*TASK TO CARRY OUT*.
Some of the lines below need repeating. Reproduce exactly those between the lines holding "173Q59 171 66" and "366Q2 354 9", inclusive.

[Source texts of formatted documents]
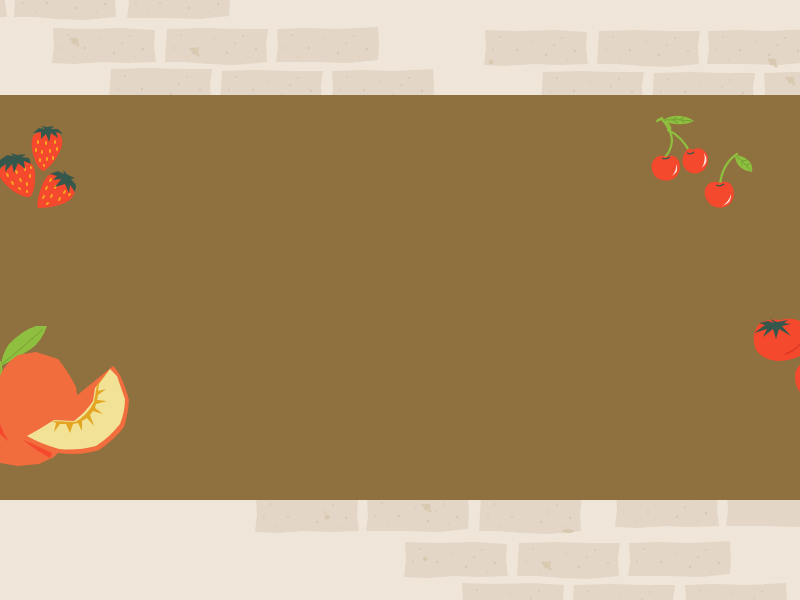
<!DOCTYPE html>
<html lang="en">
<head>
<meta charset="utf-8">
<title>Fruit banner on brick wall</title>
<style>
:root{--wall:#efe5d9;--brick:#e3d6c6;--speck:#d8c9b0;--panel:#8f703f;--red:#f4492d;--deep-red:#e8432a;--seed:#f9a51f;--calyx:#36584c;--leaf:#8fbf3f;--vein:#73a135;--peach:#f26d3d;--flesh:#f1e296;--pit:#e3a522;--shine:#fbe3dc}
*{box-sizing:border-box}
html,body{margin:0;height:100%;overflow:hidden}
.banner{position:relative;width:800px;height:600px;overflow:hidden;background:var(--wall)}
.banner svg{position:absolute;inset:0;display:block}
.panel{position:absolute;left:0;top:95px;width:800px;height:405px;background:var(--panel)}
.bricks{fill:var(--brick)}
.specks{fill:var(--speck)}
.red{fill:var(--red)}
.seeds{fill:none;stroke:var(--seed);stroke-width:2;stroke-linecap:round}
.calyx{fill:var(--calyx)}
.leaf{fill:var(--leaf)}
.stem{fill:none;stroke:var(--leaf);stroke-width:2.2;stroke-linecap:round;stroke-linejoin:round}
.vein{fill:none;stroke:var(--vein);stroke-width:1}
.shine{fill:var(--shine)}
.peach{fill:var(--peach)}
.flesh{fill:var(--flesh)}
.pit{fill:var(--pit)}
.crease{fill:var(--red)}
</style>
</head>
<body>
<main class="banner">
<svg class="wall" width="800" height="600" viewBox="0 0 800 600" aria-hidden="true">
<defs>
<path id="brick-a" d="M1 0 34 1 70 0 103 2 102 18 104 34 76 35 50 34 22 36 0 35 2 18Z"/>
<path id="brick-b" d="M2 1 40 0 72 1 103 1 101 16 102 34 70 37 44 36 20 34 0 34 1 16Z"/>
<path id="brick-c" d="M1 2 30 1 64 2 102 0 103 17 102 33 72 36 40 35 18 35 0 35 2 20Z"/>
<g id="specks">
<circle cx="16" cy="7" r="1"/><circle cx="33" cy="20" r="1.2"/><circle cx="49" cy="11" r=".8"/><circle cx="62" cy="25" r="1.3"/><circle cx="78" cy="8" r="1"/><circle cx="91" cy="21" r="1.2"/><circle cx="22" cy="29" r=".8"/><circle cx="83" cy="29" r=".8"/><ellipse cx="70" cy="15" rx=".8" ry="1.6"/><ellipse cx="9" cy="20" rx=".7" ry="1.4"/>
</g>
<g id="blot"><circle r="3.6"/><circle cx="-4" cy="-2" r="1.5"/><circle cx="3" cy="4" r="1.6"/></g>
</defs>
<g class="bricks">
<use href="#brick-a" x="-97" y="-17"/><use href="#brick-b" x="14" y="-17"/><use href="#brick-c" x="127" y="-17"/>
<use href="#brick-a" x="52" y="28"/><use href="#brick-b" x="165" y="28"/><use href="#brick-c" x="276" y="27"/>
<use href="#brick-a" x="484" y="30"/><use href="#brick-b" x="597" y="30"/><use href="#brick-c" x="707" y="29"/>
<use href="#brick-b" x="109" y="68"/><use href="#brick-b" x="220" y="70"/><use href="#brick-c" x="331" y="69"/>
<use href="#brick-b" x="541" y="71"/><use href="#brick-b" x="652" y="72"/><use href="#brick-c" x="763" y="71"/>
<use href="#brick-a" x="255" y="497"/><use href="#brick-c" x="366" y="496"/><use href="#brick-b" x="479" y="497"/>
<use href="#brick-a" x="615" y="492"/><use href="#brick-c" x="726" y="491"/>
<use href="#brick-a" x="404" y="542"/><use href="#brick-b" x="517" y="542"/><use href="#brick-c" x="628" y="541"/>
<use href="#brick-a" x="461" y="583"/><use href="#brick-b" x="572" y="584"/><use href="#brick-c" x="684" y="583"/>
</g>
<g class="specks">
<use href="#specks" x="14" y="-17"/><use href="#specks" x="127" y="-17"/>
<use href="#specks" x="52" y="28"/><use href="#specks" x="165" y="28"/><use href="#specks" x="276" y="28"/>
<use href="#specks" x="484" y="30"/><use href="#specks" x="597" y="30"/><use href="#specks" x="707" y="30"/>
<use href="#specks" x="109" y="69"/><use href="#specks" x="220" y="70"/><use href="#specks" x="331" y="70"/>
<use href="#specks" x="541" y="71"/><use href="#specks" x="652" y="72"/>
<use href="#specks" x="255" y="497"/><use href="#specks" x="366" y="496"/><use href="#specks" x="479" y="497"/><use href="#specks" x="615" y="492"/>
<use href="#specks" x="404" y="542"/><use href="#specks" x="517" y="542"/><use href="#specks" x="628" y="542"/>
<use href="#specks" x="461" y="583"/><use href="#specks" x="572" y="584"/><use href="#specks" x="684" y="583"/>
<use href="#blot" x="75" y="41"/><use href="#blot" x="195" y="51"/><use href="#blot" x="773" y="62"/><use href="#blot" x="791" y="80"/>
<use href="#blot" x="427" y="507"/><use href="#blot" x="547" y="565"/>
<circle cx="327" cy="517" r="2.6"/><circle cx="425" cy="559" r="2.4"/><circle cx="491" cy="62" r="2.4"/><ellipse cx="568" cy="531" rx="6" ry="2"/>
</g>
</svg>
<div class="panel"></div>
<svg class="fruit" width="800" height="600" viewBox="0 0 800 600" role="img" aria-label="Strawberries, cherries, tomatoes and a sliced peach">
<g class="strawberries">
<g>
<path class="red" d="M33 136Q38 130 47 131Q57 130 61 136Q64 142 60 151Q54 164 44 171Q40 171 36 163Q29 146 33 136Z"/>
<path class="seeds" d="M38 141v2M46 142v2M55 141v2M36 149v2M42 151v2M50 150v2M57 148v2M40 159v2M47 158v2M53 157v2M44 165v1"/>
<path class="calyx" d="M33 133 39 128 45 129 41 126 47 127 54 126 51 129 58 129 63 134 56 132 58 138 51 133 49 142 46 134 41 139 41 132Z"/>
</g>
<g>
<path class="red" d="M0 170Q4 163 14 161Q25 158 31 163Q36 168 35 179Q35 191 30 197Q24 198 13 191Q3 183 0 177Z"/>
<path class="seeds" d="M7 174l1 2M16 171l1 2M25 168v2M30 175v2M12 182l1 2M20 179l1 2M27 183v2M19 188l1 1M27 191v1M31 167v1"/>
<path class="calyx" d="M0 160 7 155 13 156 11 153 17 155 26 154 22 157 29 158 31 164 24 161 25 169 18 163 14 173 12 164 5 172 6 164 0 168Z"/>
</g>
<g>
<path class="red" d="M52 173Q59 171 66 177Q74 184 75 191Q74 198 65 203Q52 208 38 208Q36 204 40 191Q44 177 52 173Z"/>
<path class="seeds" d="M51 179l-1 2M47 187l-1 2M56 186l-1 2M65 191l-1 2M44 196l-1 2M52 195l-1 2M60 198l-1 2M48 203l-1 1M70 194l-1 1"/>
<path class="calyx" d="M50 174 58 171 64 174 63 170 68 175 75 178 71 179 76 185 75 192 70 185 69 193 65 184 55 187 61 179 53 180 57 176Z"/>
</g>
</g>
<g class="cherries">
<path class="stem" d="M658 120 662 119Q672 131 672 141Q671 151 665 157M668 130Q683 137 690 153M720 185Q722 164 737 154"/>
<path class="stem" d="M657 121 662 118M664 121Q673 127 669 131"/>
<path class="leaf" d="M663 120Q672 115 681 116Q689 117 694 121Q686 125 676 124Q668 124 663 120Z"/>
<path class="vein" d="M664 120Q678 119 692 121M672 120l5-3M679 120l5-3M673 120l5 3M681 120l4 3"/>
<path class="leaf" d="M735 155Q745 156 750 162Q753 166 752 172Q744 171 739 166Q735 161 735 155Z"/>
<path class="vein" d="M736 156Q744 162 751 171M742 161l5-1M746 165l4-1M742 161v5"/>
<g class="red">
<path d="M666 157Q674 153 679 161Q682 170 676 177Q667 184 657 178Q650 172 652 163Q657 153 666 157Z"/>
<path d="M692 150Q701 145 707 154Q710 163 704 170Q695 177 686 170Q680 163 684 154Q688 146 692 150Z"/>
<path d="M720 183Q729 179 733 188Q736 197 730 204Q721 211 711 205Q703 198 705 189Q710 179 720 183Z"/>
</g>
<g class="shine">
<path d="M676 164Q680 171 672 176Q677 170 676 164Z"/><path d="M704 153Q710 161 702 168Q706 160 704 153Z"/><path d="M731 194Q732 203 722 206Q729 202 731 194Z"/>
</g>
<path fill="none" stroke="var(--calyx)" stroke-width="1.2" d="M662 158q4 2 8-1M687 153q4 2 7-1M716 185q4 2 8-1"/>
</g>
<g class="tomatoes">
<path class="red" d="M759 324Q767 318 780 320Q792 317 800 321V356Q790 361 777 361Q762 359 756 350Q750 335 759 324Z"/>
<path fill="none" stroke="#d93a26" stroke-width="1.5" d="M785 354Q795 351 800 344"/>
<path class="calyx" d="M759 323 768 321 774 323 770 319 777 322 788 320 784 323 791 324 782 326 791 336 779 329 776 339 773 329 763 337 767 329 754 333 765 325Z"/>
<path class="red" d="M800 365Q795 369 795 377Q795 386 800 392Z"/>
</g>
<g class="peach-group">
<path class="leaf" d="M1 366Q2 354 9 344Q23 330 36 326L47 326Q42 341 31 349Q16 359 1 366Z"/>
<path class="stem" d="M1 375Q2 367 0 362"/>
<path class="vein" d="M2 364Q20 350 43 329"/>
<path class="peach" d="M0 376Q5 363 18 355L36 352 58 359Q68 371 76 387Q80 407 73 428Q67 445 54 457L39 464 18 466 0 463Z"/>
<path class="crease" d="M0 424Q3 433 9 442L0 434Z"/>
<path class="crease" d="M22 439 52 453 50 458Q35 450 22 439Z"/>
<path class="peach" d="M113 366Q122 374 129 400Q128 415 124 427Q114 440 99 450Q80 456 58 453L27 436Z"/>
<path class="flesh" d="M110 369 117 376 125 399Q125 412 120 424Q110 437 96 446Q77 451 59 449Q41 444 27 436Q40 429 54 420L74 421Q86 412 93 401L95 388Z"/>
<path class="pit" d="M110 369 97 385 94 402Q87 416 75 422L52 421 56 423 54 432 60 424 66 424 70 433 73 424 78 423 82 431 82 421 87 418 94 426 90 415 93 411 103 414 95 408 96 404 107 401 97 400 98 395 106 389 98 391 99 384Z"/>
</g>
</svg>
</main>
</body>
</html>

*OUTPUT FOR THIS TASK*.
<path class="red" d="M52 173Q59 171 66 177Q74 184 75 191Q74 198 65 203Q52 208 38 208Q36 204 40 191Q44 177 52 173Z"/>
<path class="seeds" d="M51 179l-1 2M47 187l-1 2M56 186l-1 2M65 191l-1 2M44 196l-1 2M52 195l-1 2M60 198l-1 2M48 203l-1 1M70 194l-1 1"/>
<path class="calyx" d="M50 174 58 171 64 174 63 170 68 175 75 178 71 179 76 185 75 192 70 185 69 193 65 184 55 187 61 179 53 180 57 176Z"/>
</g>
</g>
<g class="cherries">
<path class="stem" d="M658 120 662 119Q672 131 672 141Q671 151 665 157M668 130Q683 137 690 153M720 185Q722 164 737 154"/>
<path class="stem" d="M657 121 662 118M664 121Q673 127 669 131"/>
<path class="leaf" d="M663 120Q672 115 681 116Q689 117 694 121Q686 125 676 124Q668 124 663 120Z"/>
<path class="vein" d="M664 120Q678 119 692 121M672 120l5-3M679 120l5-3M673 120l5 3M681 120l4 3"/>
<path class="leaf" d="M735 155Q745 156 750 162Q753 166 752 172Q744 171 739 166Q735 161 735 155Z"/>
<path class="vein" d="M736 156Q744 162 751 171M742 161l5-1M746 165l4-1M742 161v5"/>
<g class="red">
<path d="M666 157Q674 153 679 161Q682 170 676 177Q667 184 657 178Q650 172 652 163Q657 153 666 157Z"/>
<path d="M692 150Q701 145 707 154Q710 163 704 170Q695 177 686 170Q680 163 684 154Q688 146 692 150Z"/>
<path d="M720 183Q729 179 733 188Q736 197 730 204Q721 211 711 205Q703 198 705 189Q710 179 720 183Z"/>
</g>
<g class="shine">
<path d="M676 164Q680 171 672 176Q677 170 676 164Z"/><path d="M704 153Q710 161 702 168Q706 160 704 153Z"/><path d="M731 194Q732 203 722 206Q729 202 731 194Z"/>
</g>
<path fill="none" stroke="var(--calyx)" stroke-width="1.2" d="M662 158q4 2 8-1M687 153q4 2 7-1M716 185q4 2 8-1"/>
</g>
<g class="tomatoes">
<path class="red" d="M759 324Q767 318 780 320Q792 317 800 321V356Q790 361 777 361Q762 359 756 350Q750 335 759 324Z"/>
<path fill="none" stroke="#d93a26" stroke-width="1.5" d="M785 354Q795 351 800 344"/>
<path class="calyx" d="M759 323 768 321 774 323 770 319 777 322 788 320 784 323 791 324 782 326 791 336 779 329 776 339 773 329 763 337 767 329 754 333 765 325Z"/>
<path class="red" d="M800 365Q795 369 795 377Q795 386 800 392Z"/>
</g>
<g class="peach-group">
<path class="leaf" d="M1 366Q2 354 9 344Q23 330 36 326L47 326Q42 341 31 349Q16 359 1 366Z"/>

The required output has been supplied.